The Dec. 10 article stating that Clark County ranks as the nation’s sixth-largest “water hog” is wildly misleading, because it doesn’t disclose the qualifying restrictions in the study by the Center for Biological Diversity (“Clark County ranks high on ‘water hogs’ list”).
Using the U.S. Geological Survey water usage data, a correct statement would be: “Of the 40 counties in the nation with populations of more than 1 million, Clark County ranks sixth in per-capita domestic water consumption.” The “study” considered only the most populous counties (arbitrarily defined as populations greater than 1 million) and only domestic water consumption, which excludes usage for agriculture, industrial, mining and power generation. Neither of these qualifications was mentioned in the article.
Addressing the first omission, based on population, the 40 largest counties in the country represent only about a quarter of the nation’s population. For instance, looking at counties with populations greater than 400,000 (covering half of the country’s population) reveals that Clark County uses less water per person for domestic consumption than nearby Washoe County, home to Reno (143 versus 129 gallons per person per day).
Also, some real water hogs with greater per-capita domestic consumption than Clark County in wet areas include Montgomery County, Md. (204 gallons per person per day), East Baton Rouge Parish, La. (144 gallons per person per day) and Honolulu County, Hawaii (144 gallons per person per day). The average domestic water consumption for the nation is 88 gallons per person per day. With no restriction on population, Clark County ranks 291 out of 3,224 counties in domestic per-capita water usage.
The situation is very different looking at total water consumption, including agriculture, industrial, mining and power generation. The focus on domestic consumption is myopic because nationally, domestic consumption accounts for only 8 percent of total freshwater consumption. Clark County ranks 1,965 out of 3,224 counties in total per-capita water usage. Indeed, Clark County ranks only eighth among counties named “Clark” in the United States.

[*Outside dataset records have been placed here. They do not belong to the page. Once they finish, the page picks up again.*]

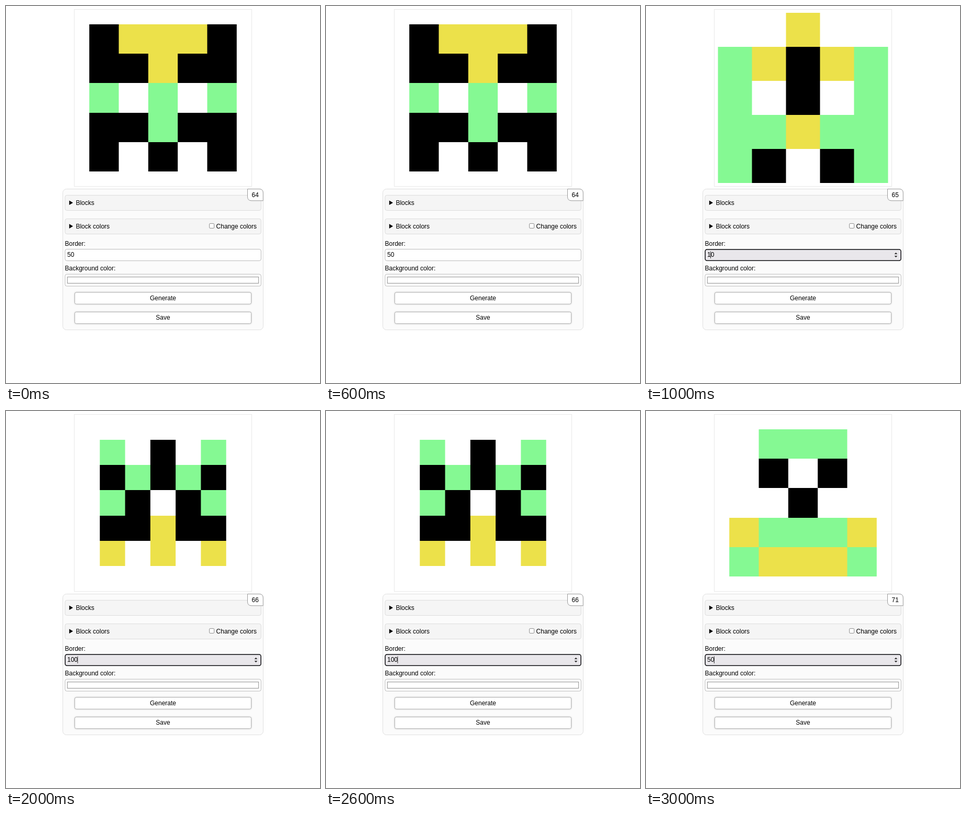
Animation, 600 px wide and 720 px high, one loop 4 s. Source, as an HTML page:

```html
<!DOCTYPE html>
<html lang="en">
<head>
<meta charset="utf-8">
<title>Block avatar generator</title>
<style>
html, body { margin: 0; width: 100%; height: 100%; overflow: hidden; background: #fff }
svg { display: block }
text { font: 12px "Liberation Sans", Arial, sans-serif; fill: #000 }
.mid { text-anchor: middle }
.fold { fill: #f5f5f5; stroke: #dcdcdc }
.field { fill: #fff; stroke: #bbb }
.button { fill: #fff; stroke: #b0b0b0; filter: drop-shadow(0 0 1.5px #0003) }
</style>
</head>
<body>
<svg width="600" height="720" viewBox="0 0 600 720">
  <rect x="130.5" y="6.5" width="339" height="338" fill="#fff" stroke="#e8e8e8"/>
  <g id="art"></g>

  <rect x="108.5" y="349.5" width="383" height="269" rx="7" fill="#fbfbfb" stroke="#e0e0e0"/>
  <rect class="fold" x="112.9" y="361.4" width="374.4" height="29" rx="3.5"/>
  <rect class="fold" x="112.9" y="406.4" width="374.4" height="29" rx="3.5"/>
  <path d="M120.8 371.5l7.2 4.3-7.2 4.3zM120.8 416.3l7.2 4.3-7.2 4.3z"/>
  <text x="133.4" y="380">Blocks</text>
  <text x="133.4" y="425">Block colors</text>
  <rect x="388.7" y="415.4" width="9" height="9" rx="1.5" fill="#fff" stroke="#808080" stroke-width=".9"/>
  <text x="401.6" y="425">Change colors</text>

  <path d="M461.5 349.5H484Q491.3 349.5 491.3 357V371.8H469Q461.5 371.8 461.5 364Z" fill="#fff" stroke="#999"/>
  <text class="mid" id="count" x="476.3" y="365"></text>

  <text x="112.5" y="458">Border:</text>
  <rect class="field" x="112.9" y="464.5" width="374.4" height="22" rx="3.5"/>
  <g id="focus">
    <rect x="113.1" y="465" width="374" height="21.2" rx="3.5" fill="#e9e7eb" stroke="#101014" stroke-width="1.5"/>
    <path d="M474.6 474l2.9-3.2 2.9 3.2zM474.6 477l2.9 3.2 2.9-3.2z" fill="#333"/>
    <rect id="caret" y="468.5" width=".8" height="13.5"/>
  </g>
  <text id="border" x="117" y="479"></text>

  <text x="112.5" y="505">Background color:</text>
  <rect class="field" x="112.9" y="512.2" width="374.4" height="22.8" rx="3.5"/>
  <rect x="117.3" y="517.5" width="365.4" height="12" fill="#fff" stroke="#909090"/>

  <rect class="button" x="131.4" y="547" width="337.2" height="22.2" rx="3"/>
  <text class="mid" x="300" y="562">Generate</text>
  <rect class="button" x="131.4" y="584.4" width="337.2" height="22.2" rx="3"/>
  <text class="mid" x="300" y="599">Save</text>
</svg>
<script>
const $ = id => document.getElementById(id);
const colors = { K: '#000', Y: '#ece14a', G: '#85f993', W: '#fff' };
// Rows hold the left half plus the middle column; the rest is mirrored.
const scenes = [
  { count: 64, border: 50, rows: 'KYY KKY GWG KKG KWK' },
  { count: 65, border: 10, caret: 1, rows: 'WWY GYK GWK GGY GKW' },
  { count: 66, border: 100, caret: 3, rows: 'GWK KGK GKW KKY YWY' },
  { count: 71, border: 50, caret: 2, rows: 'WGG WKW WWK YGG GYY' }
];
const left = 131, top0 = 6.6, size = 338;

function drawArt({ border, rows }) {
  const scale = size / (500 + 2 * border), pos = i => (border + 100 * i) * scale;
  let out = '';
  rows.split(' ').forEach((row, j) => {
    const y = Math.round(top0 + pos(j)), h = Math.round(top0 + pos(j + 1)) - y;
    // Each cell runs to the right edge and is covered by the next, so no seams show.
    [...row, row[1], row[0], 'W'].forEach((c, i) => {
      const x = left + pos(i);
      out += `<rect x="${x}" y="${y}" width="${left + size - x}" height="${h}" fill="${colors[c]}"/>`;
    });
  });
  $('art').innerHTML = out;
}

function show(scene) {
  drawArt(scene);
  $('count').textContent = scene.count;
  $('border').textContent = scene.border;
  $('focus').style.display = scene.caret ? '' : 'none';
  $('caret').setAttribute('x', 116.5 + 6.67 * (scene.caret || 0));
}

let shown = -1;
const start = performance.now();
function tick() {
  const index = Math.floor((performance.now() - start) / 1000) % scenes.length;
  if (index !== shown) show(scenes[shown = index]);
  requestAnimationFrame(tick);
}
tick();
</script>
</body>
</html>
```
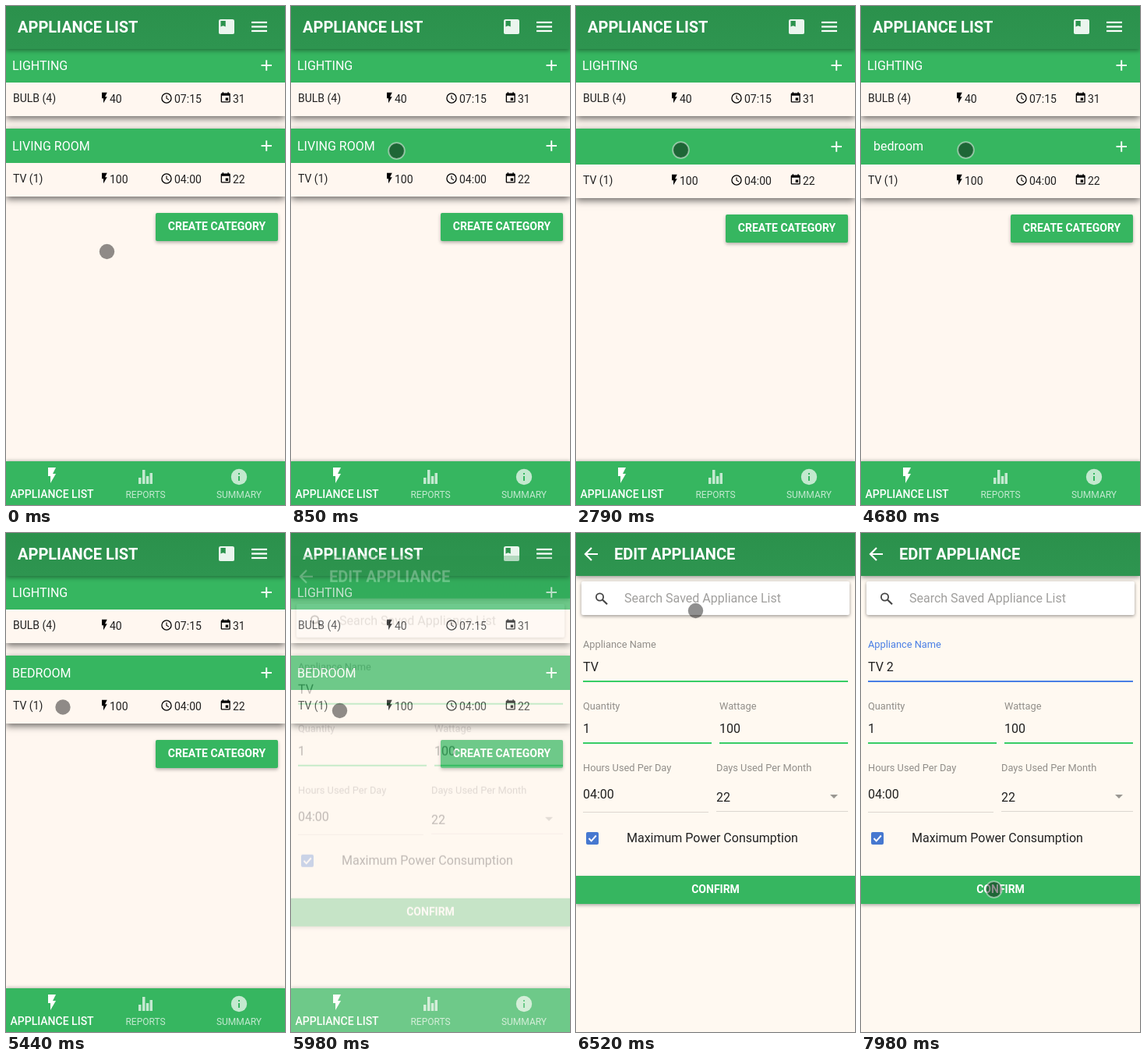
Write an HTML page with a canvas that moves like this. It is 358 by 639 pixels and loops after 8000 ms.

```html
<!DOCTYPE html>
<html lang="en">
<head>
<meta charset="utf-8">
<title>Appliance list</title>
<style>
  html, body { margin: 0; width: 100%; height: 100%; overflow: hidden; background: #fff7f0; }
  canvas { display: block; width: 358px; height: 639px; }
</style>
</head>
<body>
<canvas id="stage"></canvas>
<script>
const W = 358, H = 639, LOOP = 8000;
const GREEN = '#36b660', INK = '#212121', BLUE = '#4a7fe5';
const dpr = window.devicePixelRatio || 1;

function setup(canvas) {
  canvas.width = W * dpr;
  canvas.height = H * dpr;
  const context = canvas.getContext('2d');
  context.scale(dpr, dpr);
  return context;
}
const stage = setup(document.getElementById('stage'));
const editLayer = document.createElement('canvas');
const editCtx = setup(editLayer);
let c = stage;

const ICON = {
  bolt: new Path2D('M7 2v11h3v9l7-12h-4l4-8z'),
  event: new Path2D('M17 12h-5v5h5zM16 1v2H8V1H6v2H5Q3 3 3 5V19q0 2 2 2h14q2 0 2-2V5q0-2-2-2h-1V1zM19 19H5V8h14z'),
  book: new Path2D('M18 2H6Q4 2 4 4v16q0 2 2 2h12q2 0 2-2V4q0-2-2-2zM6 4h5v8l-2.5-1.5L6 12z'),
  back: new Path2D('M20 11H7.83l5.59-5.59L12 4l-8 8 8 8 1.41-1.41L7.83 13H20z')
};

// Timed states: the last entry whose time has passed is in force.
const LIST_NAME = [
  [0, 'LIVING ROOM'], [1550, 'LIVING ROO'], [2020, 'LIVING R'], [2100, 'LIVING'],
  [2180, 'LIVI'], [2250, 'LI'], [2330, ''], [3190, 'b'], [3260, 'be'], [3490, 'bed'],
  [3660, 'bedr'], [3730, 'bedro'], [3900, 'bedroo'], [4200, 'bedroom'], [5050, 'BEDROOM']
];
const LIST_CARET = [[0, 0], [1240, 1], [1870, 0], [2020, 1], [2790, 0], [3190, 1], [4680, 0]];
const APPLIANCE_NAME = [[0, 'TV'], [7290, 'TV '], [7370, 'TV 2']];
const EDIT_CARET = [[0, 0], [6830, 1], [7850, 0]];
const PRESSED = [[0, 0], [840, 1], [4720, 0], [5000, 1], [5110, 0], [6830, 1], [7450, 0], [7900, 1]];
const POINTER = [
  [150, 129.5, 314.5], [840, 135.5, 185.5], [1090, 134.5, 184.5], [4680, 134.5, 184.5],
  [5000, 126, 362], [5110, 126, 362], [5440, 73, 223], [5520, 64, 218], [5700, 64, 218],
  [5830, 62.5, 227.5], [6060, 62.5, 227.5], [6520, 153.5, 99.5], [6750, 158, 172],
  [7430, 158, 172], [7900, 170.5, 456.5]
];

const stateAt = (states, t) => states.reduce((now, [at, value]) => t >= at ? value : now, states[0][1]);

function pointerAt(t) {
  const next = POINTER.findIndex(k => k[0] > t);
  if (next < 0) return POINTER[POINTER.length - 1].slice(1);
  if (next === 0) return POINTER[0].slice(1);
  const [t0, x0, y0] = POINTER[next - 1], [t1, x1, y1] = POINTER[next];
  const u = (t - t0) / (t1 - t0), e = u * u * (3 - 2 * u);
  return [x0 + (x1 - x0) * e, y0 + (y1 - y0) * e];
}

// cubic-bezier(.36, .66, .04, 1)
function pageEase(x) {
  if (x >= 1) return 1;
  const curve = (s, a, b) => 3 * a * s * (1 - s) ** 2 + 3 * b * s * s * (1 - s) + s ** 3;
  let lo = 0, hi = 1;
  for (let i = 0; i < 24; i++) {
    const mid = (lo + hi) / 2;
    if (curve(mid, .36, .04) < x) lo = mid; else hi = mid;
  }
  return curve(lo, .66, 1);
}

function rect(x, y, w, h, color) {
  c.fillStyle = color;
  c.fillRect(x, y, w, h);
}

function text(str, x, y, size, color = INK, weight = 400, align = 'left') {
  c.font = `${weight} ${size}px Roboto, sans-serif`;
  c.fillStyle = color;
  c.textAlign = align;
  c.fillText(str, x, y);
  return c.measureText(str).width;
}

function icon(path, x, y, sx, color, sy = sx) {
  c.save();
  c.translate(x, y);
  c.scale(sx, sy);
  c.fillStyle = color;
  c.fill(path, 'evenodd');
  c.restore();
}

function line(points, color, width) {
  c.beginPath();
  points.forEach(([x, y]) => c.lineTo(x, y));
  c.strokeStyle = color;
  c.lineWidth = width;
  c.stroke();
}

function disc(x, y, r, color) {
  c.beginPath();
  c.arc(x, y, r, 0, 7);
  c.fillStyle = color;
  c.fill();
}

function ring(x, y, r, color, width) {
  c.beginPath();
  c.arc(x, y, r, 0, 7);
  c.strokeStyle = color;
  c.lineWidth = width;
  c.stroke();
}

function card(x, y, w, h, color, radius, blur, drop, alpha) {
  c.save();
  c.shadowColor = `rgba(0,0,0,${alpha})`;
  c.shadowBlur = blur * dpr;
  c.shadowOffsetY = drop * dpr;
  c.fillStyle = color;
  c.beginPath();
  c.roundRect(x, y, w, h, radius);
  c.fill();
  c.restore();
}

function header(title, x) {
  const shade = c.createLinearGradient(0, 0, 0, 55);
  shade.addColorStop(0, '#2b914c');
  shade.addColorStop(1, '#2e9550');
  card(0, 0, W, 55, shade, 0, 6, 2, .4);
  text(title, x, 34, 20, '#fff', 700);
}

function applianceRow(y, name, watts, hours, days) {
  text(name, 9, y + 5, 14);
  icon(ICON.bolt, 118.3, y - 8.5, .67, '#000');
  text(watts, 133, y + 6, 14);
  ring(206, y, 6.1, '#000', 1.3);
  line([[206, y - 3.5], [206, y + .3], [209, y + 2.1]], '#000', 1.1);
  text(hours, 216, y + 6, 14);
  icon(ICON.event, 273.7, y - 8.5, .67, '#000');
  text(days, 291, y + 6, 14);
}

function category(y, headHeight, plusY) {
  card(0, y, W, headHeight + 43, '#fff7f0', 0, 9, 3, .6);
  rect(0, y, W, headHeight, GREEN);
  rect(327.5, plusY - 1, 13.5, 2, '#f2fbf5');
  rect(333.2, plusY - 6.7, 2, 13.5, '#f2fbf5');
}

function tabBar() {
  const dim = 'rgba(255,255,255,.7)';
  card(0, 583, W, 56, GREEN, 0, 4, -1, .25);
  icon(ICON.bolt, 47, 589, 1, '#fff');
  text('APPLIANCE LIST', 59, 630, 14, '#fff', 500, 'center');
  [[170, 604], [175, 594], [179.8, 602], [184.5, 598]].forEach(([x, y]) => rect(x, y, 3.5, 612 - y, dim));
  text('REPORTS', 179, 630, 12, dim, 400, 'center');
  disc(299, 603, 10.2, dim);
  rect(298, 598, 2, 2, GREEN);
  rect(298, 602, 2, 6, GREEN);
  text('SUMMARY', 299, 630, 12, dim, 400, 'center');
}

function drawList(t) {
  const editing = t >= 920 && t < 5050, grow = editing ? 2 : 0;
  rect(0, 0, W, H, '#fff7f0');

  category(55, 43, 76);
  text('LIGHTING', 8, 82, 16, '#fff');
  applianceRow(118, 'BULB (4)', '40', '07:15', '31');

  category(157, 44 + grow, 179 + grow / 2);
  const nameX = editing ? 16 : 8;
  const width = text(stateAt(LIST_NAME, t), nameX, 185, 16, '#fff');
  if (editing && stateAt(LIST_CARET, t)) rect(Math.round(nameX + width), 170, 1, 19, '#fff');
  applianceRow(221 + grow, 'TV (1)', '100', '04:00', '22');

  card(192, 265 + grow, 157, 36, GREEN, 2, 4, 2, .3);
  text('CREATE CATEGORY', 270.5, 287 + grow, 14, '#fff', 700, 'center');

  header('APPLIANCE LIST', 15);
  icon(ICON.book, 268, 15.2, 1.25, '#eaf5ee', .95);
  [21, 26.5, 32].forEach(y => rect(315, y - 1.1, 20, 2.2, '#fff'));
  tabBar();
}

function drawEdit(t) {
  const focused = t >= 6830, label = '#918e89';
  rect(0, 0, W, H, '#fff9f1');
  header('EDIT APPLIANCE', 49);
  icon(ICON.back, 6, 13.8, 1.1, '#fff');

  card(7, 62, 344, 43, '#fff', 2, 4, 1.5, .4);
  ring(30.5, 82, 4.6, '#444', 1.8);
  line([[34, 85.5], [40, 91.3]], '#444', 2.2);
  text('Search Saved Appliance List', 62, 89, 16, '#a09f9d');

  text('Appliance Name', 9, 147, 12.8, focused ? BLUE : label);
  const name = stateAt(APPLIANCE_NAME, t);
  const width = text(name, 9, 177, 16);
  if (stateAt(EDIT_CARET, t)) rect(Math.round(9 + width), 162, 1, 19, INK);
  rect(9, 189, 340, 2, focused ? BLUE : '#38cd66');

  text('Quantity', 9, 226, 12.8, label);
  text('1', 9, 256, 16);
  rect(9, 268, 165, 2, '#38cd66');
  text('Wattage', 184, 226, 12.8, label);
  text('100', 184, 256, 16);
  rect(184, 268, 165, 2, '#38cd66');

  text('Hours Used Per Day', 9, 305, 12.8, label);
  text('04:00', 9, 340, 16);
  rect(9, 357, 161, 1, '#dcd7d0');
  text('Days Used Per Month', 180, 305, 12.8, label);
  text('22', 180, 344, 16);
  rect(180, 356, 169, 1, '#dcd7d0');
  c.fillStyle = '#9a9792';
  c.fill(new Path2D('M326 335h10l-5 5z'));

  card(13, 383, 16, 16, '#4678d0', 2, 0, 0, 0);
  line([[16.5, 391], [19.7, 394.3], [25.8, 387.5]], '#fff', 1.9);
  text('Maximum Power Consumption', 65, 396, 16);

  card(0, 439, W, 36, GREEN, 0, 4, 2, .3);
  text('CONFIRM', 179, 461, 14, '#fff', 700, 'center');
}

function drawPointer(t) {
  const [x, y] = pointerAt(t);
  const pressed = stateAt(PRESSED, t);
  disc(x, y, pressed ? 10.5 : 9.7, 'rgba(0,0,0,.44)');
  if (pressed) ring(x, y, 10.3, 'rgba(255,255,255,.5)', 1.8);
}

function draw(t) {
  c = stage;
  if (t < 6230) drawList(t);
  if (t >= 5980) {
    const shown = pageEase((t - 5946) / 280);
    c = editCtx;
    drawEdit(t);
    c = stage;
    c.globalAlpha = shown;
    c.drawImage(editLayer, 0, 40 * (1 - shown), W, H);
    c.globalAlpha = 1;
  }
  drawPointer(t);
}

function tick() {
  draw(performance.now() % LOOP);
  requestAnimationFrame(tick);
}
tick();
</script>
</body>
</html>
```
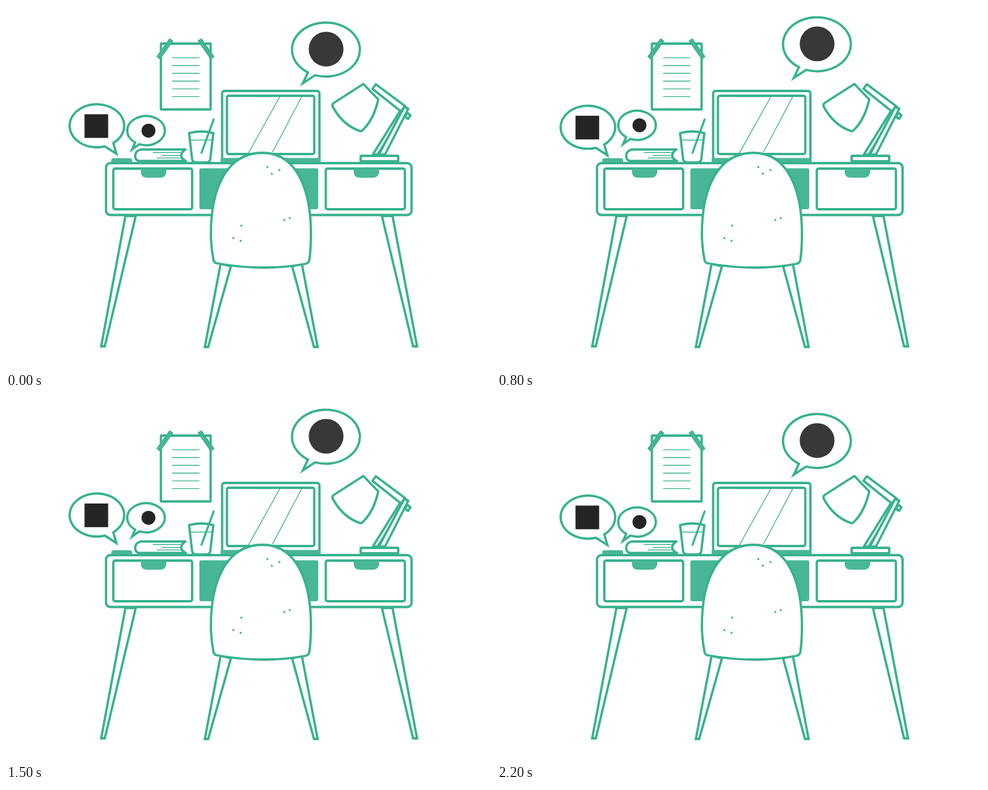
An HTML page that plays this animation: 800 px wide and 600 px high, repeating every 2.3 s.

```html
<!DOCTYPE html>
<html lang="en">
<head>
<meta charset="utf-8">
<title>Desk with floating speech bubbles</title>
<style>
  html, body { margin: 0; width: 100%; height: 100%; overflow: hidden; background: #fff; }
  svg { display: block; width: 100vw; height: 100vh; }
  .line { fill: #fff; stroke: #37b28d; stroke-width: 3.8; stroke-linejoin: round; stroke-linecap: round; }
  .sharp { stroke-linejoin: miter; }
  .thin { fill: none; stroke: #37b28d; stroke-width: 1.4; }
  .solid { fill: #48b797; }
  .dark { fill: #252525; }
</style>
</head>
<body>
<svg viewBox="0 0 800 600">
  <!-- paper -->
  <rect class="line" x="255.5" y="62" width="82" height="108.5" rx="1"/>
  <path class="thin" d="M274 85.4h45m-45 12.8h45m-45 12.8h45m-45 12.8h45m-45 12.8h45m-45 12.8h45"/>
  <g class="solid" stroke="#37b28d" stroke-width="1.5" stroke-linejoin="round">
    <path d="M270 54l5 3.5-21 30-5-4z"/>
    <path d="M322 54l-5 3.5 21 30 5-4z"/>
  </g>

  <!-- laptop -->
  <rect class="line" x="356.5" y="140" width="160.5" height="114" rx="4"/>
  <rect class="line" x="364.5" y="148" width="144" height="96" rx="3"/>
  <path class="thin" d="M452 149L399.5 243M488 149L439.5 241"/>
  <rect class="solid" x="354" y="250.5" width="165" height="9" rx="2"/>

  <!-- lamp -->
  <g class="line">
    <path d="M610 129L659 165.500 651 173.500 604.500 136.500z"/>
    <path d="M650 173L605 245H613L655 177z"/>
    <path d="M662 176L667 180 663.500 186 658 183z"/>
    <path d="M657 166L663.500 169.500 625 245H615z"/>
    <path d="M589.500 128.500L541 159.500Q537 162.500 539 166 555 196 583.500 206 587 207 589.500 203.500 607 186 614 154z"/>
    <rect x="585" y="247" width="62" height="9" rx="1"/>
  </g>

  <!-- phone, book, glass -->
  <path class="solid" d="M173.5 258.5V254Q174 251 177 251H204.5Q208 251 208 254V258.5z"/>
  <path class="line" d="M296 236.5H222Q213 239 213 248 214 255.5 221 255.5H297Q289 252 289 246 290 240 296 236.5"/>
  <path class="thin" d="M242 241.5h48M257 246.5h31M249 250.5h41"/>
  <path class="line" d="M302 209.5Q322 204 342 209.5L337 252Q336 258 330 258H314Q308 258 307 252z"/>
  <path class="thin" d="M303 221h38"/>
  <path class="line" style="stroke-width:3.4" d="M342.5 187L322.5 242"/>

  <!-- desk -->
  <g class="line sharp">
    <path d="M197 346H214L163 561H157z"/>
    <path d="M620 346H637.5L678 561H671.5z"/>
  </g>
  <rect class="line" x="165" y="259" width="504" height="85.5" rx="7"/>
  <rect class="line" x="177" y="268" width="130" height="67" rx="3"/>
  <rect class="line" x="527.5" y="268" width="130.500" height="67" rx="3"/>
  <rect class="solid" x="319" y="267.5" width="196" height="67.5" rx="3"/>
  <g class="solid">
    <path id="handle" d="M222.5 268H264.5V274Q263 283 254 283H233Q223 283 222.5 274z"/>
    <use href="#handle" x="351"/>
  </g>

  <!-- chair -->
  <g class="line sharp">
    <path d="M354 425L371 429 333.500 562H328z"/>
    <path d="M472 429L488 425 514 562H508z"/>
  </g>
  <path class="line" d="M342 417Q338 395 338 375C338 299 365 242 423 242 480 242 503 304 503 375Q503 400 500.5 418 499.5 424 494 425 423 438 347 424 342 422 342 417z"/>
  <path fill="none" stroke="#37b28d" stroke-width="3.4" stroke-linecap="round"
    d="M431 265.5h0M451 270.5h0M438.5 276.5h0M468 349.5h0M459 352.5h0M388 362h0M375 382.5h0M387 387h0"/>

  <!-- bubbles -->
  <g id="left">
    <path class="line sharp" d="M163 231.500A45 35.500 0 1 1 177 225.900L182 243.500z"/>
    <rect class="dark" x="129.500" y="178.500" width="39" height="39"/>
  </g>
  <g id="small">
    <path class="line sharp" d="M220 227.400A31 24 0 1 0 213 224.500L208 236z"/>
    <circle class="dark" cx="235" cy="205" r="11.500"/>
  </g>
  <g id="big">
    <path class="line sharp" d="M510 113.600A56 44.500 0 1 0 498 109.100L489.500 127z"/>
    <circle cx="528" cy="70.700" r="28.700" fill="#383838"/>
  </g>
</svg>
<script>
  const LOOP = 2300, STEP = 100, TRAVEL = 12, REST = 0.4;
  const QUICK = 1100, SLOW = LOOP - QUICK;
  const [left, small, big] = ['left', 'small', 'big'].map(id => document.getElementById(id));

  // Goes 0 to 1 during the first leg, then back to 0 by the end of the loop.
  function wave(t, leg) {
    const p = (t + LOOP) % LOOP;
    return p < leg ? p / leg : (LOOP - p) / (LOOP - leg);
  }
  const moveY = (el, y) => el.setAttribute('transform', `translate(0 ${y.toFixed(2)})`);

  function draw(now) {
    const t = Math.floor((now % LOOP) / STEP) * STEP;
    const rise = REST - TRAVEL * wave(t, QUICK);
    moveY(small, rise);
    moveY(big, rise);
    moveY(left, REST + 5 - TRAVEL * wave(t - 500, SLOW));
    requestAnimationFrame(draw);
  }
  draw(0);
</script>
</body>
</html>
```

Using a modest amount of water, Clark County provides a beautiful home to 2 million people and a vacation playland for the world. Misleading, biased “studies” don’t deserve to be published in our fine city’s newspaper.
Even though I am a liberal Democrat, as a 20-year reader of the Review-Journal, I feel it is our newspaper, as it is the only daily available. Over the years, I have almost never agreed with the editorial page, but have appreciated that the general news presented has been fair and balanced.
I am disturbed that the Adelson family statement made no pledge to allow the news to continue to be fair. I do not understand why the Adelsons did not disclose their ownership right away. It appears they only did so under pressure from outside sources. The family member hanging up on a Review-Journal reporter is also disturbing.
All in all, it does not give me a feeling of confidence that your newspaper will continue to be one I enjoy reading. But I am willing to wait it out and see if the R-J is allowed to maintain journalistic independence.